The U.S. Army Air Forces in World War II

Leaping the Atlantic Wall
Army Air Forces Campaigns in Western Europe, 1942-1945

Edward T. Russell

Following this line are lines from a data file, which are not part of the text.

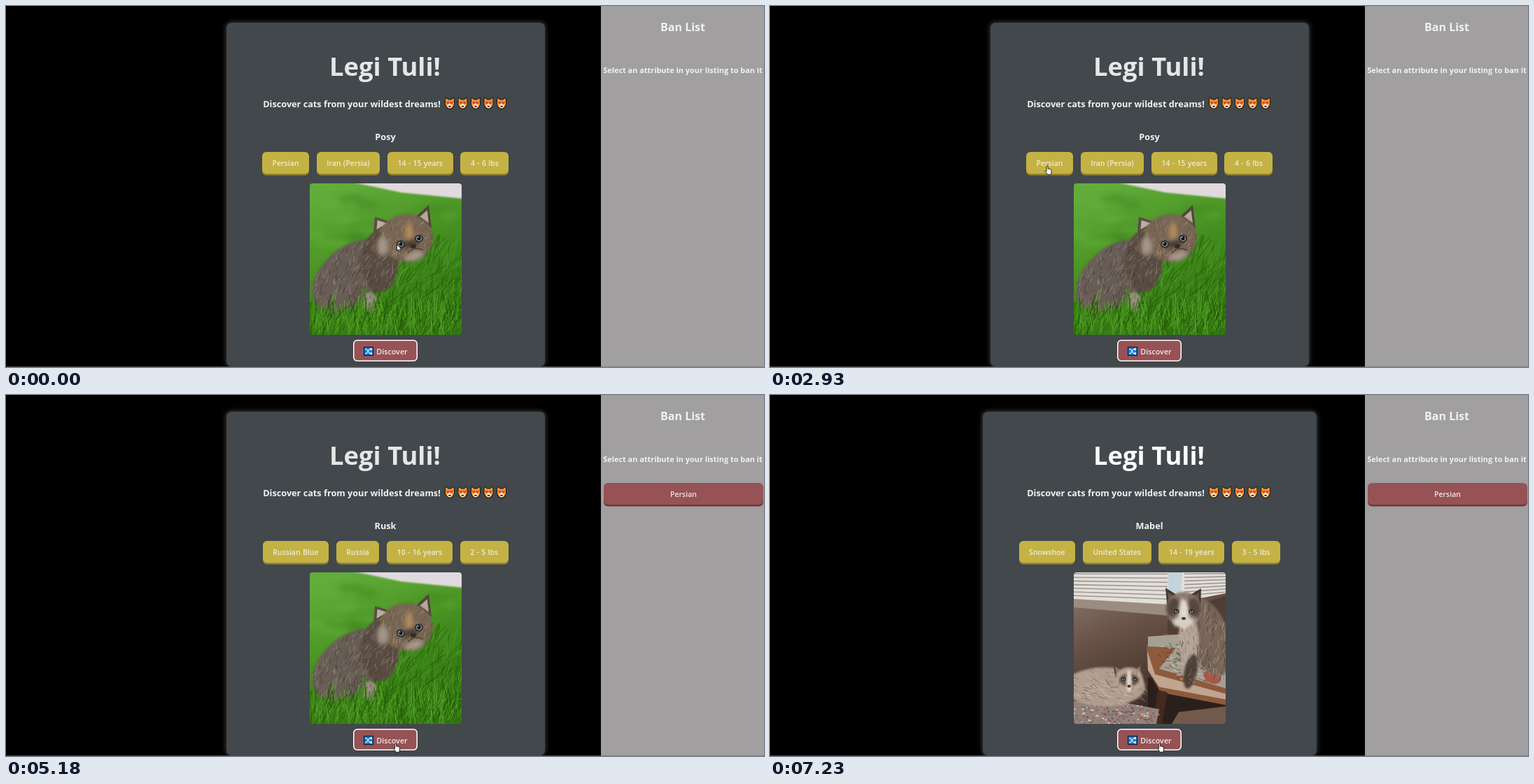
An HTML page with a canvas that plays this animation: 1083 by 517 pixels, repeating every 8 s.

```html
<!DOCTYPE html>
<html lang="en">
<head>
<meta charset="utf-8">
<title>Cat discovery</title>
<style>
html, body { margin: 0; width: 100%; height: 100%; overflow: hidden; background: #000; }
#stage { position: relative; width: 1083px; height: 517px; overflow: hidden; background: #000;
  font-family: "Open Sans", "Noto Sans", sans-serif; color: #f1f2f2; }
#stage > * { position: absolute; box-sizing: border-box; }
#frame { left: 0; top: 24px; width: 1085px; height: 492px; display: flex; justify-content: center; }
#card { display: flex; gap: 10.8px; padding: 185px 52px 0 51.5px; border-radius: 7px; background: #42484b;
  align-items: flex-start; box-shadow: 0 0 6px 1px rgba(140, 128, 126, .45); }
#side { left: 850px; top: 0; width: 233px; height: 517px; background: #a19f9f; }
#edge { left: 0; top: 516px; width: 1083px; height: 1px; background: rgba(105, 118, 118, .5); }
.text { width: 400px; height: 60px; line-height: 60px; text-align: center; white-space: nowrap; }
.btn { height: 31px; line-height: 33px; border-radius: 6px; text-align: center; white-space: nowrap;
  font-size: 10.5px; font-weight: 600; word-spacing: .6px; }
.tag { padding: 0 14.5px; background: #c4b245; color: #eeebd6; box-shadow: 0 2.5px 0 #968a32; }
.red { background: #965254; color: #f0e8e8; box-shadow: 0 2.5px 0 #6d3739; }
.tag.on { box-shadow: inset 0 0 0 1.5px #fff, 0 2.5px 0 #968a32; }
.red.on { box-shadow: inset 0 0 0 1.5px #fff; }
#discover { left: 496px; top: 478px; width: 92px; padding-left: 19px; font-size: 10.8px; }
#banned { left: 854px; top: 126px; width: 228px; }
.photo { left: 434px; top: 254px; border-radius: 4px; }
.over { left: 0; top: 0; }
</style>
</head>
<body>
<div id="stage">
  <div id="frame"><div id="card"></div></div>
  <div id="side"></div>
  <div id="discover" class="btn red">Discover</div>
  <div id="banned" class="btn red">Persian</div>
  <div id="edge"></div>
</div>
<script>
const W = 1083, H = 517, LOOP = 8000, SIZE = 217;
const $ = id => document.getElementById(id);
const stage = $('stage'), card = $('card');

function text(label, cx, cy, size) {
  const el = document.createElement('div');
  el.className = 'text';
  el.textContent = label;
  el.style.cssText = `left:${cx - 200}px; top:${cy - 30}px; font-size:${size}px; font-weight:700`;
  return stage.appendChild(el);
}
function canvas(w, h, cls) {
  const el = document.createElement('canvas');
  el.className = cls;
  el.width = w;
  el.height = h;
  return stage.appendChild(el);
}
function randomizer(seed) {
  return () => (seed = (seed * 16807) % 2147483647) / 2147483647;
}

function oval(g, fill, x, y, rx, ry = rx, turn = 0) {
  g.fillStyle = fill;
  g.beginPath();
  g.ellipse(x, y, rx, ry, turn, 0, 7);
  g.fill();
}
function poly(g, fill, ...pts) {
  g.fillStyle = fill;
  g.beginPath();
  pts.forEach(p => g.lineTo(...p));
  g.fill();
}
function backdrop(g, ...cols) {
  const f = g.createLinearGradient(60, 0, 150, SIZE);
  cols.forEach((c, i) => f.addColorStop(i / (cols.length - 1), c));
  g.fillStyle = f;
  g.fillRect(0, 0, SIZE, SIZE);
}
function soft(g, blur, draw) {
  g.filter = `blur(${blur}px)`;
  draw();
  g.filter = 'none';
}
// Short random strokes spread over a turned ellipse
function hairs(g, seed, n, [x, y, rx, ry, turn = 0], cols, len, angle, width = 1) {
  const rnd = randomizer(seed);
  const c = Math.cos(turn), s = Math.sin(turn);
  g.lineWidth = width;
  for (let i = 0; i < n; i++) {
    const r = Math.sqrt(rnd()), a = rnd() * 6.283;
    const u = r * rx * Math.cos(a), v = r * ry * Math.sin(a);
    const lean = angle + rnd() - .5, l = len * (.5 + rnd());
    const px = x + u * c - v * s, py = y + u * s + v * c;
    g.strokeStyle = cols[Math.floor(rnd() * cols.length)];
    g.beginPath();
    g.moveTo(px, py);
    g.lineTo(px + Math.cos(lean) * l, py + Math.sin(lean) * l);
    g.stroke();
  }
}
function fluff(g, seed, area, base, cols, len = 6, angle = 2) {
  soft(g, 1.5, () => oval(g, base, ...area));
  hairs(g, seed, area[2] * area[3] / 9, area, cols, len, angle);
}
// Triangle with a smaller one inside
function ear(g, outer, inner, ...pts) {
  const mid = k => (pts[0][k] + pts[1][k] + pts[2][k]) / 3;
  poly(g, outer, ...pts);
  poly(g, inner, ...pts.map(p => p.map((v, k) => mid(k) + (v - mid(k)) * .55)));
}
function eye(g, x, y, r, iris) {
  oval(g, '#2a2624', x, y, r + 1.5, r + 1);
  oval(g, iris, x, y, r, r * .9);
  oval(g, '#0e1418', x, y - .5, r * .55, r * .65);
  oval(g, '#fff', x - r * .3, y - r * .4, r * .16);
}

function drawKitten(g) {
  backdrop(g, '#62ac3c', '#4f9a28', '#3a8218', '#2f7212');
  const rnd = randomizer(5);
  soft(g, 5, () => {
    for (let i = 0; i < 26; i++) {
      oval(g, i % 2 ? '#3d861e88' : '#70b64866', rnd() * SIZE, 15 + rnd() * 90, 10 + rnd() * 18, 5);
    }
  });
  soft(g, 1, () => poly(g, '#e0dade', [50, -4], [220, -4], [220, 22], [130, 13]));
  hairs(g, 9, 420, [160, 160, 75, 75], ['#2c6a0c', '#3f8a18', '#4f9c26', '#276008'], 22, -1.1);
  const fur = ['#a3978c88', '#3a322c99', '#857a7077', '#51473e99'];
  fluff(g, 21, [58, 132, 64, 40, -.72], '#685d55', fur, 8);
  fluff(g, 22, [100, 112, 27, 44], '#5a4c42', fur, 8);
  fluff(g, 23, [86, 170, 10, 14], '#988c80', fur);
  ear(g, '#5c4d44', '#bcaea4', [91, 72], [93, 48], [119, 56]);
  ear(g, '#54453c', '#b8a79b', [151, 48], [170, 31], [174, 64]);
  fluff(g, 33, [138, 78, 38, 34], '#786654', ['#c2a88288', '#443a3288', '#b08a5a77', '#6a5c5288'], 7, 2.1);
  soft(g, 3, () => {
    oval(g, '#b08c5c', 142, 70, 6, 14);
    oval(g, '#463a32', 143, 87, 14, 5, -.25);
    oval(g, '#a8998c', 149, 104, 14, 6, -.3);
    oval(g, '#a49488', 104, 90, 8, 14);
  });
  eye(g, 130, 87, 4.5, '#78848a');
  eye(g, 156, 79, 4.5, '#78848a');
  oval(g, '#382824', 148, 90, 4, 3);
  g.strokeStyle = '#4a3932';
  g.lineWidth = 1.3;
  g.stroke(new Path2D('M140 100Q147 93 150 94Q157 92 162 96'));
  hairs(g, 41, 480, [108, 205, 130, 24], ['#2a6808', '#4a961c', '#57a42a', '#225806', '#3c8614'], 24, -1.35);
}

function drawGrey(g) {
  backdrop(g, '#fbfbfb', '#fbfbfb');
  soft(g, 4, () => {
    oval(g, '#8a8a8e', 26, 142, 52, 22, -.15);
    oval(g, '#68686c', 30, 180, 36, 13, .1);
    oval(g, '#98989b', 52, 184, 20, 13);
  });
  const fur = ['#b8b8ba55', '#5c5c6044', '#9e9ea155'];
  fluff(g, 17, [200, 140, 66, 92, .2], '#a0a0a3', fur, 8, 1.1);
  soft(g, 6, () => oval(g, '#4a4a4e', 142, 188, 24, 48, .45));
  ear(g, '#5c5c60', '#9d9da0', [27, 0], [86, 47], [48, 70]);
  ear(g, '#5c5c60', '#808084', [170, -16], [182, 60], [136, 50]);
  fluff(g, 18, [116, 88, 70, 48, .05], '#8e8e91', fur, 7, 1.3);
  fluff(g, 19, [90, 134, 36, 42, .35], '#919194', fur, 7, 1.3);
  soft(g, 6, () => {
    oval(g, '#6c6c70', 150, 128, 24, 12, -.6);
    oval(g, '#b4b4b7', 82, 100, 9, 32, .15);
    oval(g, '#c4c4c6', 84, 158, 22, 12);
  });
  eye(g, 59, 98, 9.5, '#b9d3c6');
  eye(g, 112, 98, 12, '#b9d3c6');
  poly(g, '#434347', [61, 143], [86, 144], [72, 156]);
  g.strokeStyle = '#4c4c50';
  g.lineWidth = 1.5;
  g.stroke(new Path2D('M72 154L74 162Q88 170 106 160M74 162Q66 164 63 156'));
  g.strokeStyle = '#f4f4f499';
  g.lineWidth = .8;
  for (let i = 0; i < 6; i++) {
    g.stroke(new Path2D(`M${92 + i * 3} ${154 + i}Q${126 + i * 5} 170 ${122 + i * 9} ${217 - i * 3}`));
  }
}

function drawPair(g) {
  backdrop(g, '#8a756a', '#685248', '#4c3932', '#2c201c');
  poly(g, '#9c8c80', [0, 36], [136, 46], [136, 62], [0, 50]);
  poly(g, '#e2dfdb', [0, 0], [217, 0], [217, 30], [136, 46], [0, 38]);
  g.lineWidth = 1.6;
  g.strokeStyle = '#9e978f';
  for (let y = 2; y < 36; y += 5.2) g.stroke(new Path2D(`M0 ${y}L134 ${y * 1.15}M158 ${y}L217 ${y * .85}`));
  poly(g, '#c3d4da', [135, 0], [155, 0], [152, 42], [134, 44]);
  poly(g, '#503e35', [134, 58], [217, 34], [217, 110], [134, 92]);
  poly(g, '#2b1f1b', [106, 150], [217, 180], [217, 217], [106, 217]);
  poly(g, '#725a4d', [150, 200], [217, 192], [217, 217], [140, 217]);
  poly(g, '#8d5a3e', [104, 104], [130, 88], [217, 100], [217, 190], [124, 172], [106, 140]);
  poly(g, '#c0a590', [105, 112], [116, 146], [217, 174], [217, 182], [122, 164], [106, 140]);
  poly(g, '#44291e', [120, 168], [134, 172], [126, 217], [114, 217]);
  poly(g, '#a5a094', [106, 92], [190, 86], [217, 128], [217, 166], [122, 138], [146, 108], [106, 106]);
  hairs(g, 61, 170, [166, 126, 48, 30, .35], ['#5f6a5a99', '#d0c2a899', '#8c4a4288', '#474a4499'], 6, .4, 1.6);
  oval(g, '#a4584a', 198, 150, 13, 9, .4);
  const fur = ['#cbbfb266', '#41332b88', '#8c786a77'];
  fluff(g, 71, [192, 92, 30, 58, -.35], '#78655a', fur, 8, 1.8);
  fluff(g, 72, [164, 98, 15, 34], '#b3a497', fur, 7, 1.8);
  fluff(g, 73, [167, 142, 9, 25, .2], '#4e4038', fur, 5);
  ear(g, '#443830', '#6a574b', [131, 22], [150, 34], [134, 54]);
  ear(g, '#443830', '#6a574b', [163, 34], [182, 23], [181, 54]);
  fluff(g, 74, [157, 53, 25, 25], '#8d7c70', fur, 5);
  soft(g, 2, () => {
    oval(g, '#56473d', 142, 50, 9, 14, .2);
    oval(g, '#56473d', 172, 50, 9, 14, -.2);
    oval(g, '#e2d9cf', 157, 60, 7, 22);
    oval(g, '#d8cec3', 157, 71, 15, 8);
  });
  [147, 168].forEach(x => eye(g, x, 56, 2.2, '#a9c2cc'));
  oval(g, '#4b3832', 157, 66, 3, 2);
  poly(g, '#94817a', [0, 184], [70, 186], [122, 196], [118, 217], [0, 217]);
  hairs(g, 81, 150, [55, 204, 66, 16], ['#5c5961', '#a9574d', '#cfc4b8', '#66727a'], 3, .4, 2);
  const cream = ['#e1d5c677', '#6a574a88', '#a28d7c88'];
  fluff(g, 91, [44, 164, 58, 28], '#b09d8e', cream, 8, .5);
  ear(g, '#574439', '#8a7265', [56, 130], [73, 140], [60, 154]);
  ear(g, '#574439', '#8a7265', [82, 140], [97, 129], [98, 153]);
  fluff(g, 92, [79, 154, 20, 18], '#b5a293', cream, 5);
  soft(g, 1.5, () => {
    oval(g, '#665045', 79, 154, 14, 9);
    oval(g, '#e0d4c6', 79, 156, 4, 16);
  });
  [71, 87].forEach(x => eye(g, x, 153, 1.8, '#adc0c4'));
  oval(g, '#46352e', 79, 163, 2.6, 2);
}

function drawEmoji(g, x) {
  g.save();
  g.translate(x, 139.5);
  g.scale(.87, .98);
  const face = new Path2D('M-6.5 -8L-2.5 -5H2.5L6.5 -8L7 1Q5 7 0 7.5Q-5 7 -7 1Z');
  g.lineJoin = 'round';
  g.lineWidth = 2;
  g.strokeStyle = '#16120f';
  g.stroke(face);
  g.fillStyle = '#f5a336';
  g.fill(face);
  oval(g, '#fbe3c0', 0, 3.6, 4.2, 3.2);
  g.fillStyle = '#e8432f';
  for (const c of [-3, 3]) {
    g.fill(new Path2D(`M${c} 1.5C${c - 4.5} -1 ${c - 2.4} -4.5 ${c} -2.2C${c + 2.4} -4.5 ${c + 4.5} -1 ${c} 1.5`));
  }
  g.fillStyle = '#2a1512';
  g.fill(new Path2D('M-2.6 3.6H2.6Q0 7.4 -2.6 3.6'));
  g.restore();
}
function drawShuffle(g) {
  g.fillStyle = '#11151a';
  g.fillRect(511, 488, 14, 13);
  g.fillStyle = '#1479d4';
  g.fillRect(512, 489, 12, 11);
  g.strokeStyle = '#fff';
  g.lineWidth = 1.1;
  g.stroke(new Path2D('M513 491.5H515L519.5 497.5H522.5M513 497.5H515L519.5 491.5H522.5M521 490L522.7 491.5L521 493M521 496L522.7 497.5L521 499'));
}

const pointers = {
  arrow: new Path2D('M.5 .5V9.6L2.6 7.7L4 11L5.6 10.3L4.2 7.2H7Z'),
  hand: new Path2D('M2.6 8.4V1.5Q3.6 -.2 4.6 1.5V5.2Q6 4.5 6.4 5.5Q7.6 5 8 6Q9.6 5.7 9.6 7.2V10Q9.5 11.8 8.5 13.4H4.2Q3 11.3 .7 8.8Q.8 7.2 2.6 8.4Z'),
  beam: new Path2D('M1 .5H3M4 .5H6M3.5 1V10.5M1 11H3M4 11H6')
};
function drawPointer(g, [x, y], kind) {
  const flat = kind === 'beam';
  g.save();
  g.translate(x, y);
  g.lineJoin = 'round';
  g.fillStyle = '#fff';
  g.strokeStyle = flat ? '#f4f4f4' : '#111';
  g.lineWidth = .9;
  if (!flat) g.fill(pointers[kind]);
  g.stroke(pointers[kind]);
  g.restore();
}

const title = text('Legi Tuli!', 541.5, 85.5, 36.4);
text('Discover cats from your wildest dreams!', 494, 139.7, 12.7);
const name = text('', 542, 187, 12.7);
text('Ban List', 967, 29.8, 16);
text('Select an attribute in your listing to ban it', 967, 91.7, 10.9);
const photos = [drawKitten, drawGrey, drawPair].map(draw => {
  const el = canvas(SIZE, SIZE, 'photo');
  draw(el.getContext('2d'));
  return el;
});
const icons = canvas(W, H, 'over').getContext('2d');
for (let i = 0; i < 5; i++) drawEmoji(icons, 634 + i * 18.5);
drawShuffle(icons);
const layer = canvas(W, H, 'over').getContext('2d');

// The photo of each listing arrives after its text
const listings = [
  { at: 0, photoAt: 0, name: 'Posy', tags: ['Persian', 'Iran (Persia)', '14 - 15 years', '4 - 6 lbs'] },
  { at: 5180, photoAt: 5610, name: 'Rusk', tags: ['Russian Blue', 'Russia', '10 - 16 years', '2 - 5 lbs'] },
  { at: 6950, photoAt: 7230, name: 'Mabel', tags: ['Snowshoe', 'United States', '14 - 19 years', '3 - 5 lbs'] }
];

// Turning points of the pointer: time, x, y
const STEP = 132.4, FIRST = 530;
const path = [
  [430, 558, 341], [800, 672, 314], [950, 634, 277], [1340, 383, 152], [1460, 428, 133], [1850, 702, 140],
  [2120, 521.5, 217], [2390, 520, 405], [2510, 411, 259], [2780, 392.5, 228], [3450, 392.5, 228],
  [3720, 770, 148], [3870, 956, 128], [4500, 502, 494], [4770, 553, 498]
];
function pointerAt(t) {
  t = FIRST + Math.floor((t - FIRST + 5) / STEP) * STEP;
  const i = path.findIndex(p => p[0] > t);
  if (i < 1) return path[i < 0 ? path.length - 1 : 0].slice(1);
  const [a, b] = [path[i - 1], path[i]];
  const k = (t - a[0]) / (b[0] - a[0]);
  return [a[1] + (b[1] - a[1]) * k, a[2] + (b[2] - a[2]) * k];
}
function pointerKind([x, y]) {
  const over = (x0, y0, x1, y1) => x > x0 && x < x1 && y > y0 && y < y1;
  if (over(367, 130, 621, 146)) return 'beam';
  const button = over(365, 209, 719, 243) || over(496, 478, 588, 511) || over(854, 126, 1082, 160);
  return button ? 'hand' : 'arrow';
}

let shown = -1;
function showListing(index) {
  if (shown === index) return;
  shown = index;
  name.textContent = listings[index].name;
  title.style.color = index === 2 ? '#fbfbfb' : '#e5e7e7';
  card.replaceChildren(...listings[index].tags.map(label => {
    const el = document.createElement('div');
    el.className = 'btn tag';
    el.textContent = label;
    return el;
  }));
}

function render(t) {
  showListing(listings.filter(l => l.at <= t).length - 1);
  const photo = listings.filter(l => l.photoAt <= t).length - 1;
  photos.forEach((p, i) => p.style.visibility = i === photo ? 'visible' : 'hidden');
  const picked = t >= 3300 && t < 4770;
  card.firstChild.classList.toggle('on', picked);
  $('discover').classList.toggle('on', !picked);
  $('banned').style.visibility = t >= 3450 ? 'visible' : 'hidden';
  const spot = pointerAt(t);
  layer.clearRect(0, 0, W, H);
  drawPointer(layer, spot, pointerKind(spot));
}

const start = performance.now();
function tick() {
  render((performance.now() - start) % LOOP);
  requestAnimationFrame(tick);
}
tick();
</script>
</body>
</html>
```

On December 7, 1941, the Japanese empire attacked the U.S. military installations in Hawaii. Four days later, Germany's dictator, Adolf Hitler, fulfilling a treaty with Japan, declared war on the United States. Having sealed with that act the developing alliance between the United States and Great Britain, Hitler's Third Reich speeded construction of a formidable "Atlantic wall," to protect the exposed beaches of the Netherlands, Belgium, and northern France. This rampart was a massive system of fortifications, obstacles, and warning centers intended to thwart an Anglo-American invasion of Nazi-occupied western Europe. Breaching the Atlantic wall of Hitler's "Fortress Europe" was the major strategic problem confronting British and U.S. military planners in late 1941. The two Allies based their offensive strategy on the belief that Germany was the strongest of the Axis powers and therefore should be defeated first. An air offensive against Germany was an important component of this strategy.
Properly conducted, it would enable the Allies to leap the Atlantic wall and damage the industrial foundations of the Third Reich well before Allied ground troops penetrated the coastal barrier. The Allies held the air forces in the Pacific and Far East to a minimum and concentrated on building a formidable force on English soil capable of striking the Nazi heartland and, eventually, of supporting a cross-channel invasion and a victorious Allied advance across Europe.